Users and applications
Formal description
Use in data structures
Architectural roots
Making pointers safer
Simulation using an array index
Project partners & contact details
The first BlitzMax compiler was released in December 2004 for Mac OS X. This made it the first Blitz dialect that could be compiled on *nix platforms. Compilers for Microsoft Windows and Linux were subsequently released in May 2005. BlitzMax brought the largest change of language structure to the modern range of Blitz products by extending the type system to include object-oriented concepts and modifying the graphics API to better suit OpenGL. BlitzMax was also the first of the Blitz languages to represent strings internally using UCS2, allowing native-support for string literals composed of non-ASCII characters.
BlitzMax's platform-agnostic command-set allows developers to compile and run source code on multiple platforms. However the official compiler and build chain will only generate binaries for the platform that it is executing on. Unofficially, users have been able to get Linux and Mac OS X to cross-compile to the Windows platform.

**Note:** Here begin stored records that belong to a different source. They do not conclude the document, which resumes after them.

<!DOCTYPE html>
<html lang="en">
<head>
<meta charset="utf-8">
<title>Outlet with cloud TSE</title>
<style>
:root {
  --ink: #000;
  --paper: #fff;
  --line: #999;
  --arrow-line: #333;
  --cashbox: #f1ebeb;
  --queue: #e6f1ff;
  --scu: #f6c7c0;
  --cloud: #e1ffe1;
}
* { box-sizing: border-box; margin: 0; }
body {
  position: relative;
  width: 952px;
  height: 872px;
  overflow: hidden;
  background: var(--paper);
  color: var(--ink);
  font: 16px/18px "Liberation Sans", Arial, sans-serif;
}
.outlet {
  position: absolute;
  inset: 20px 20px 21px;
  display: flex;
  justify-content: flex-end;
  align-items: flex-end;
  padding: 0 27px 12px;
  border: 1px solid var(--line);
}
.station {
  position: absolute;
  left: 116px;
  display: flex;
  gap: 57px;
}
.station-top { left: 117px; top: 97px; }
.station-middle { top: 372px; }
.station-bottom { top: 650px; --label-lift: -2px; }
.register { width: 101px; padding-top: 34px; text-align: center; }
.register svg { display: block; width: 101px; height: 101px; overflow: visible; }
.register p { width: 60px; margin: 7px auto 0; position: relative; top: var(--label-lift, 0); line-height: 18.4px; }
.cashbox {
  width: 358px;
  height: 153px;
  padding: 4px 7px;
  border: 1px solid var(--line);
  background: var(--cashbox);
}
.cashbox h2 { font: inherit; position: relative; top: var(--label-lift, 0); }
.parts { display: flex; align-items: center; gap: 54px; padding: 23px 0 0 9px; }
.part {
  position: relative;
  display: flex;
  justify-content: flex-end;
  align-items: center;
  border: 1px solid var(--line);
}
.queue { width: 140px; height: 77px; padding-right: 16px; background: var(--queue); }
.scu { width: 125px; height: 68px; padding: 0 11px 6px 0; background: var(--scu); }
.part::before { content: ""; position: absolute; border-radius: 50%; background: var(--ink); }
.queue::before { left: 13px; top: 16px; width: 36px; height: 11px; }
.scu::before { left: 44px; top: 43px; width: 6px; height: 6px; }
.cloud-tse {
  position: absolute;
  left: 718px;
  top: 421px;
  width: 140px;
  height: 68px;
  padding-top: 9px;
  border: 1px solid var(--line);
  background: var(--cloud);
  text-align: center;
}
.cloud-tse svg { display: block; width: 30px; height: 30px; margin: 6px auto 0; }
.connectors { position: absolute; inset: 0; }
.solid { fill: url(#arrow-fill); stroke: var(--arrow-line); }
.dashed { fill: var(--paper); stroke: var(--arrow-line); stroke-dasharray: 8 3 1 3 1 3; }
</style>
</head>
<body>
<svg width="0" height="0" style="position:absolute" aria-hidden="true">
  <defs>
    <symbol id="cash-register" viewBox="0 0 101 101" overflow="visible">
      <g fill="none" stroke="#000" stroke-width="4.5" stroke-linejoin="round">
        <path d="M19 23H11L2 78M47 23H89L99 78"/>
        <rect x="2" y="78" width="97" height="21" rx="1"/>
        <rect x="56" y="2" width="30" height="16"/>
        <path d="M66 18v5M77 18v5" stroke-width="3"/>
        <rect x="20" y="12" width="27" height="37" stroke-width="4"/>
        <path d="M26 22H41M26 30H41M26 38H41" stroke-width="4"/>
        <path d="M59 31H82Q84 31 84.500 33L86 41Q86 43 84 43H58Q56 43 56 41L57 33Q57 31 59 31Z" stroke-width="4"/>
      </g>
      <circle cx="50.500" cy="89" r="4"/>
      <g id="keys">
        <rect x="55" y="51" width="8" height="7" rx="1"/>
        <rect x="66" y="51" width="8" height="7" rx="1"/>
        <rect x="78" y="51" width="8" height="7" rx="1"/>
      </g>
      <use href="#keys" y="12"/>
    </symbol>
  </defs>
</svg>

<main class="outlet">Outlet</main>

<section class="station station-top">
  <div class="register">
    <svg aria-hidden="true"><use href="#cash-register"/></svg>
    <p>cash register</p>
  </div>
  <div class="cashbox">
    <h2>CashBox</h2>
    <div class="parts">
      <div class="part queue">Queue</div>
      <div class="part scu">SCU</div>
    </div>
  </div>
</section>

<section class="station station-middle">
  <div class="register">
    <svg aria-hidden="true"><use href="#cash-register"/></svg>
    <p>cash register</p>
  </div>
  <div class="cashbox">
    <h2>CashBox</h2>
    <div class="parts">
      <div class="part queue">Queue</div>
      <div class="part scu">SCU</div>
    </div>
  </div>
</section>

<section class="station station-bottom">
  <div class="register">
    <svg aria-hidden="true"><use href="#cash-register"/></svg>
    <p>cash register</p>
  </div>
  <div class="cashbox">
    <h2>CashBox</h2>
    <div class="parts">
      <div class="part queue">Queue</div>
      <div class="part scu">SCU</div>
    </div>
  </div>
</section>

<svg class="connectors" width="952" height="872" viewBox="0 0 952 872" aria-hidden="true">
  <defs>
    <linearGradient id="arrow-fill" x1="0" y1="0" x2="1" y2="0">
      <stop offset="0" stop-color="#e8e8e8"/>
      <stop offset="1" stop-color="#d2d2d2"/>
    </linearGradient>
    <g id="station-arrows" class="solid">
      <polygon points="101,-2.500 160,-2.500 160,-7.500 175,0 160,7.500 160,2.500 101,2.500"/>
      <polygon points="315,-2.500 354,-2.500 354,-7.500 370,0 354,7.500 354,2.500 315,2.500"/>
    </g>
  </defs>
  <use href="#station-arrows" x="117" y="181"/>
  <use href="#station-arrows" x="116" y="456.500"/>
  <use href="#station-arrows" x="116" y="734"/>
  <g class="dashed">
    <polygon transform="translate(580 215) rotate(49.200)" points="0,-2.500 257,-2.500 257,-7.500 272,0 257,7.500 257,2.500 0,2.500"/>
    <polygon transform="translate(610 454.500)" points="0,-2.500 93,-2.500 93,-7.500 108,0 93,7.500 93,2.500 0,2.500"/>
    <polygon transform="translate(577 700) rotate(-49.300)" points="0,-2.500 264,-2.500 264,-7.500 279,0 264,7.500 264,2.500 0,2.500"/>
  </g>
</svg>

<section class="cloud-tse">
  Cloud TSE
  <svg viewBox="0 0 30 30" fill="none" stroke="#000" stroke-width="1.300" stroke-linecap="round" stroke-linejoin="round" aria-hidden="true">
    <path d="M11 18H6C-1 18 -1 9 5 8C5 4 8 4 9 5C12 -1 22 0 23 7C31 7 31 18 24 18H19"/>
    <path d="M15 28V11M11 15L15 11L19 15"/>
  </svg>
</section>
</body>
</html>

BlitzMax is also the first modular version of the Blitz languages, improving the extensibility of the command-set. In addition, all of the standard modules shipped with the compiler are open-source and so can be tweaked and recompiled by the programmer if necessary. The official BlitzMax cross-platform GUI module (known as MaxGUI) allows developers to write GUI interfaces for their applications on Linux (FLTK), Mac (Cocoa) and Windows. Various user-contributed modules extend the use of the language by wrapping such libraries as wxWidgets, Cairo, and Fontconfig as well as a selection of database modules. There are also a selection of third-party 3D modules available namely MiniB3D - an open-source OpenGL engine which can be compiled and used on all three of BlitzMax's supported platforms.
In October 2007, BlitzMax 1.26 was released which included the addition of a reflection module. BlitzMax 1.32 shipped new threading and Lua scripting modules and most of the standard library functions have been updated so that they are unicode friendly.